(Joined the two days together, as it was a piece of the story, I wanted to keep as a whole.)
I actually had wanted to write in a more focused way on Sunday, but didn't find a long enough block of time in the day. Instead, I wrote whenever I found a chunk of time, be it 10 mins or if I was luck, an hour. I don't especially like writing like this, but I find the word count increases quicker than you expect. There's lots of stopping and starting, but I find, if I use the trick of leaving part of a sentence half finished or rewriting the last sentence or two, it's quite easy (well, it does become easier) to carry on and write your next paragraph or so, depending on how much time you have.
What to Do on Poorly Days - On Your Marks... Get Set... Pace!I write like this on the days when I'm not feeling too well, in pain or tired. I'll set myself a timer, usually 10 or 15 minutes, get myself into a comfy spot and write. If I find, I can't focus for that long, I don't beat myself up, I just stop the timer early. If I find I'm coping well, I may increase the timer to 20 minutes for the next session. I may do this once every hour, giving myself time to rest. Pacing like this, means that I can write and get my word count rising throughout the day without over exerting myself. It will tire me, but at least I have control over my actions.

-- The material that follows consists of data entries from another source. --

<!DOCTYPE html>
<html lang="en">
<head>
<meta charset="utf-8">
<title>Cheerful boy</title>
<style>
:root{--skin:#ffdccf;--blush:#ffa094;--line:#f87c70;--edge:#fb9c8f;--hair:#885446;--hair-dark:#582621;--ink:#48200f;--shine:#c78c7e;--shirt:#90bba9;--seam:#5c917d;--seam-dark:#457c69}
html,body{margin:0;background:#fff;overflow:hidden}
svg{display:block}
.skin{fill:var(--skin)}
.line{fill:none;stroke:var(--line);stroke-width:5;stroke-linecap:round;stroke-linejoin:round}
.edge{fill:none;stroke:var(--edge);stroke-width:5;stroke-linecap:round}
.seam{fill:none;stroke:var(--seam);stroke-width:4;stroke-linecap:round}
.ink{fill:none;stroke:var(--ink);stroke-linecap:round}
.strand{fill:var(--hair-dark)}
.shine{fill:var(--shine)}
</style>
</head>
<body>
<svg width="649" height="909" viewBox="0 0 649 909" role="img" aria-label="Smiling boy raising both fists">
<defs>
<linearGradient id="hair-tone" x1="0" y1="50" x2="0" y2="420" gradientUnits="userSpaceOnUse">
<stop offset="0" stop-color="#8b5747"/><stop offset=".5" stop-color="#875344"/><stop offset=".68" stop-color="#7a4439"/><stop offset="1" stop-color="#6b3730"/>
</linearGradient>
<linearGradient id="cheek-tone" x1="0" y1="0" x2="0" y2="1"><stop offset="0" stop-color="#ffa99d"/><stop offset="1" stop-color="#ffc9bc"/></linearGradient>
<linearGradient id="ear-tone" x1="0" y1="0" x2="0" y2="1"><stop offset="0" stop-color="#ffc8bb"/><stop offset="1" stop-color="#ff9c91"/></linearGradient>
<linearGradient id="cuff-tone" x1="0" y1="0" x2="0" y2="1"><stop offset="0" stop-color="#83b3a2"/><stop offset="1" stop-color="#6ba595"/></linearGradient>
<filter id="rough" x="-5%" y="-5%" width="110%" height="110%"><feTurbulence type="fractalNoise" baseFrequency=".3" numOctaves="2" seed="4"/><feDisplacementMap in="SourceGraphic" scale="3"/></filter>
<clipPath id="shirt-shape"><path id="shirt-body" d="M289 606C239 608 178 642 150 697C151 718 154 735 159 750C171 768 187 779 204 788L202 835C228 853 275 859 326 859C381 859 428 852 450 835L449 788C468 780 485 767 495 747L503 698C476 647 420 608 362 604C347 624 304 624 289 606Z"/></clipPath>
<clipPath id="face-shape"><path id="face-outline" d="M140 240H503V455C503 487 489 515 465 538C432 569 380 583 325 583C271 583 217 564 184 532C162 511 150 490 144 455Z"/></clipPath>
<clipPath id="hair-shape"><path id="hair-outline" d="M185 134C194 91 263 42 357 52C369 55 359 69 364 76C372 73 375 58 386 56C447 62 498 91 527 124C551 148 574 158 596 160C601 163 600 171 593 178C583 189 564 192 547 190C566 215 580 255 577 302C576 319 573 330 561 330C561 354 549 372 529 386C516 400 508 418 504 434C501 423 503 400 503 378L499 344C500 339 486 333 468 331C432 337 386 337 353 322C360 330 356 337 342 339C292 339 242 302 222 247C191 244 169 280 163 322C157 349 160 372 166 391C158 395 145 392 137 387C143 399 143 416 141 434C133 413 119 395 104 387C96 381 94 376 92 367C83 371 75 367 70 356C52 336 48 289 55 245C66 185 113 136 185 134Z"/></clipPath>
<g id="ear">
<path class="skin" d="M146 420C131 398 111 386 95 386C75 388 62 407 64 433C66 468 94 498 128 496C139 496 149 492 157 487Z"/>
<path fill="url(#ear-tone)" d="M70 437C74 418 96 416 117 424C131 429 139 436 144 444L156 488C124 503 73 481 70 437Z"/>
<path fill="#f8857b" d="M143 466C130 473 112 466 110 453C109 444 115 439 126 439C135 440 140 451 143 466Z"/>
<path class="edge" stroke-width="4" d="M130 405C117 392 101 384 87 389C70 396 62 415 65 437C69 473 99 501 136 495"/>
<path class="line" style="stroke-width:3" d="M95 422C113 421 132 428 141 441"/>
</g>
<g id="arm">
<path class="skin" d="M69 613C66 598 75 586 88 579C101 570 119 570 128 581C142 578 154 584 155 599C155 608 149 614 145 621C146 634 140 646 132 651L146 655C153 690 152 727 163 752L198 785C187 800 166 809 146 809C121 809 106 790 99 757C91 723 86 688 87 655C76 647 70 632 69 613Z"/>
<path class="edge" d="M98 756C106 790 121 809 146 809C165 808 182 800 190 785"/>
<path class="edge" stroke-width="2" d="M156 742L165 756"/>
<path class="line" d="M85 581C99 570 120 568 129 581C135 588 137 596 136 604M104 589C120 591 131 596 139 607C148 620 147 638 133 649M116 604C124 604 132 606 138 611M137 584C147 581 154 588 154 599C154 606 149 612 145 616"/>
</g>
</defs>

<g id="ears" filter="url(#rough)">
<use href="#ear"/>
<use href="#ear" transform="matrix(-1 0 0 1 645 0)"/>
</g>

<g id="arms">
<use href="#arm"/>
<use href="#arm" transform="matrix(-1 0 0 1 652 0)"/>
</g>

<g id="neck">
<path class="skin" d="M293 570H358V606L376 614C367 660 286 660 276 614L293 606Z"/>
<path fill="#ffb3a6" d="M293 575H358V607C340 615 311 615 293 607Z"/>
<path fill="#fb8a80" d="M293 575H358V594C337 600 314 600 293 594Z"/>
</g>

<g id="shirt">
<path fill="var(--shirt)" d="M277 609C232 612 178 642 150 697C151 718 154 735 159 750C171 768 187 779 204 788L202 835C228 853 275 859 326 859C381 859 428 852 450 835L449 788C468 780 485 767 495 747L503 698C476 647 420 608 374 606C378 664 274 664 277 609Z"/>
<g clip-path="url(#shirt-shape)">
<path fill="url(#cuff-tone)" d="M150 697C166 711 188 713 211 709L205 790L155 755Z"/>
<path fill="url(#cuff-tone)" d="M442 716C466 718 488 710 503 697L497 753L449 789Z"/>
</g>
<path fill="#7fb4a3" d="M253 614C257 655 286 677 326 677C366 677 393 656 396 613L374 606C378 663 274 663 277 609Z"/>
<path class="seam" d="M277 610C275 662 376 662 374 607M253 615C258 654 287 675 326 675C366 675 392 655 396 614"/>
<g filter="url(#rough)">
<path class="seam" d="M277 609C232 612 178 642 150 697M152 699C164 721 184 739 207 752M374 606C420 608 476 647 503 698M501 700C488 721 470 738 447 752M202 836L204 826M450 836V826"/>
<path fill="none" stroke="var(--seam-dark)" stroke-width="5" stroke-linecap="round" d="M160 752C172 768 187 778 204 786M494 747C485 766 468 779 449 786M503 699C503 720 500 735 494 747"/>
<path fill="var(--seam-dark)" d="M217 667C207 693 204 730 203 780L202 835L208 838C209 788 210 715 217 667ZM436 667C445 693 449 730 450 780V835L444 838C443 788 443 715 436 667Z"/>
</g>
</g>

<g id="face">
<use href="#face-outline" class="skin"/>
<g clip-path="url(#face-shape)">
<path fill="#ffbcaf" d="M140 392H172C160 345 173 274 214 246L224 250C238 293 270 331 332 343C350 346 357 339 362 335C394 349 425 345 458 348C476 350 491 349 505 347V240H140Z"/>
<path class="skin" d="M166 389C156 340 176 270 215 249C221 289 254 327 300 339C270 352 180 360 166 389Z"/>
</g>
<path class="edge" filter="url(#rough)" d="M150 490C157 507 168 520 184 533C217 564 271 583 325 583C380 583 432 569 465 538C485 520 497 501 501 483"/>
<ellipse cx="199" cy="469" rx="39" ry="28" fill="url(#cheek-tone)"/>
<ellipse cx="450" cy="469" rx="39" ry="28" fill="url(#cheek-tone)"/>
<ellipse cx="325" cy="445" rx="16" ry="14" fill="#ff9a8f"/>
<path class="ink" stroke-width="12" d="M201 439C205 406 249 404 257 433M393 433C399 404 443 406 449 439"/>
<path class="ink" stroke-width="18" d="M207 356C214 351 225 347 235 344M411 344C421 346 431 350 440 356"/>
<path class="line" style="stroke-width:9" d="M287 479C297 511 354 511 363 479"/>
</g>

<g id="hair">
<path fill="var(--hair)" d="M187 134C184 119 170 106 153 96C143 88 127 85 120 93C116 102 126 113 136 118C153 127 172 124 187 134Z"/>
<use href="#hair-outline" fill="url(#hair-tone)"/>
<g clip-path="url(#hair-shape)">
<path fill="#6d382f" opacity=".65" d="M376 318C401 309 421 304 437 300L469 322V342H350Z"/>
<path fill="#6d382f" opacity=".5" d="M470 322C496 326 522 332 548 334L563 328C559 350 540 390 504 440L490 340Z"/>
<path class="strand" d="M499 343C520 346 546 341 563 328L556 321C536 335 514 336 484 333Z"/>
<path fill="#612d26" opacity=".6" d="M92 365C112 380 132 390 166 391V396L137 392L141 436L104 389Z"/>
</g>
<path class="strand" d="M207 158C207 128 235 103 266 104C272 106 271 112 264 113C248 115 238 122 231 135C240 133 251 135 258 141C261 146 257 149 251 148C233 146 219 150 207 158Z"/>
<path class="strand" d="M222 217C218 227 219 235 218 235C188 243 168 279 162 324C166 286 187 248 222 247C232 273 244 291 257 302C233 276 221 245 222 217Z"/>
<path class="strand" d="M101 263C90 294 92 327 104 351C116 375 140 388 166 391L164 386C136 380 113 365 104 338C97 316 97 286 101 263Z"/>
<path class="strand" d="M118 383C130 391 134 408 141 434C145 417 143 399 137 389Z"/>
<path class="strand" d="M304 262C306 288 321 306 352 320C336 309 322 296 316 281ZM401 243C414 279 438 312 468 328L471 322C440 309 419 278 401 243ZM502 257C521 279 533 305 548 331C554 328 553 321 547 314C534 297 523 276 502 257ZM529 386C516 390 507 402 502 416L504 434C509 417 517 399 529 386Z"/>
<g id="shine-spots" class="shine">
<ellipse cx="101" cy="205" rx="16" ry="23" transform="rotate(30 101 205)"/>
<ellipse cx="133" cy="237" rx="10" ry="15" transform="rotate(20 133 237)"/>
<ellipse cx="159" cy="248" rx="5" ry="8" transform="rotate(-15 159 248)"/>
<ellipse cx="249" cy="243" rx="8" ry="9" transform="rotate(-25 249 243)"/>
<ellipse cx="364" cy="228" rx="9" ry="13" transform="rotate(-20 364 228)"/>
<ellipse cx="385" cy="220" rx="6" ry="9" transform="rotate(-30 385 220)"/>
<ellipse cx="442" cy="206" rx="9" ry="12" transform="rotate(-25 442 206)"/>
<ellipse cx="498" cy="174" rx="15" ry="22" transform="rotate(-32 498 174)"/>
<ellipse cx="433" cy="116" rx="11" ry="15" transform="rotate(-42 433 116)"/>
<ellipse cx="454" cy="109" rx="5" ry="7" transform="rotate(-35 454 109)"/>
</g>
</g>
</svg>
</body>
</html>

Times that have worked for me in the past are:
10 minutes writing every 1 hour (10 minutes to 50 mins rest). If you stuck to this during a day, in 5 hours, it add up to 50 minutes worth of writing time.
10 minutes writing every 30 minutes (10 mins writing to 20 mins rest). This can also be blocked as 20 minutes writing every hour (20 to 40 minutes). In 5 hours, both produce 1 hour 40 minutes of writing.
15 minutes writing in every hour (15 mins writing & 45 minutes rest) or every 45 minutes (15 mins writing & 30 minutes rest). 5 hours = either 1 hour 45 mins or 1 hour 15 mins.
If you have a little more energy, 20 minutes writing then 20 minutes rest, will give you 2 hours 40 minutes worth of writing during 5 hours.
Of course, you can alter this as you go along, checking the writing and rest times, and shortening or lengthening the amount of hours you'll include. It's an interesting to chart your progress as well, keeping a note in your journal to map your daily writing input. I've often made a note of time spent writing, along with word count, health and mood. You can definitely see the correlation between them all. Good days equals high word count of a better quality. Even the weather can be a factor!
They'll also be days when writing will just not happen, when this happens, don't panic or beat yourself up. It's just a small section of time that you can't write, focus on something else. Enjoy what you can do, instead of worrying about what you can't. In fact, even on some horrid days, a story idea or a gleam of a sentence will pop into my mind.
If you, can't face, or aren't able to pick up a pen, or switch on the computer, there are other ways of capturing your thought. When I've really struggled, I've still had my iPhone beside me, and I can either tap that idea into notes, Pages or the Scrivener app.
|Adding Ideas to Notes on the iPhone, |
either type or dictate
|Type & dictate in the iPhone|
If I can't focus on using the keyboard, I've either asked Siri to write a note or reminder, or I've used the little microphone button to dictate the sentence into one of the apps for me. I've also kept a voice memos of various story ideas, and even recorded myself a quick video, so I can literally remind myself later! There's plenty of ways to write, without actually writing.
|Siri on the iPhone can add to |
notes and reminders for you.
|iPhone's Voice Memo.|
Leave yourself a message.
I'm sure there's a number of apps for phones and pads which can help you. If you are using a particular app I haven't listed here. I'd love to know how you 'write' on days you can't write normally. See, even on days you're too busy, or too ill, or too exhausted, there's always something you can do to be creative. Even if you just leave yourself a voice memo of line of dialogue for your story, or an idea for a future chapter, it's still considered writing, and it will all add up to your word count.
Only 8 days of NaNoWriMo to go. Whatever you do, I hope you keep on writing and keep on enjoying it!
*42 = Life, The Universe and Everything!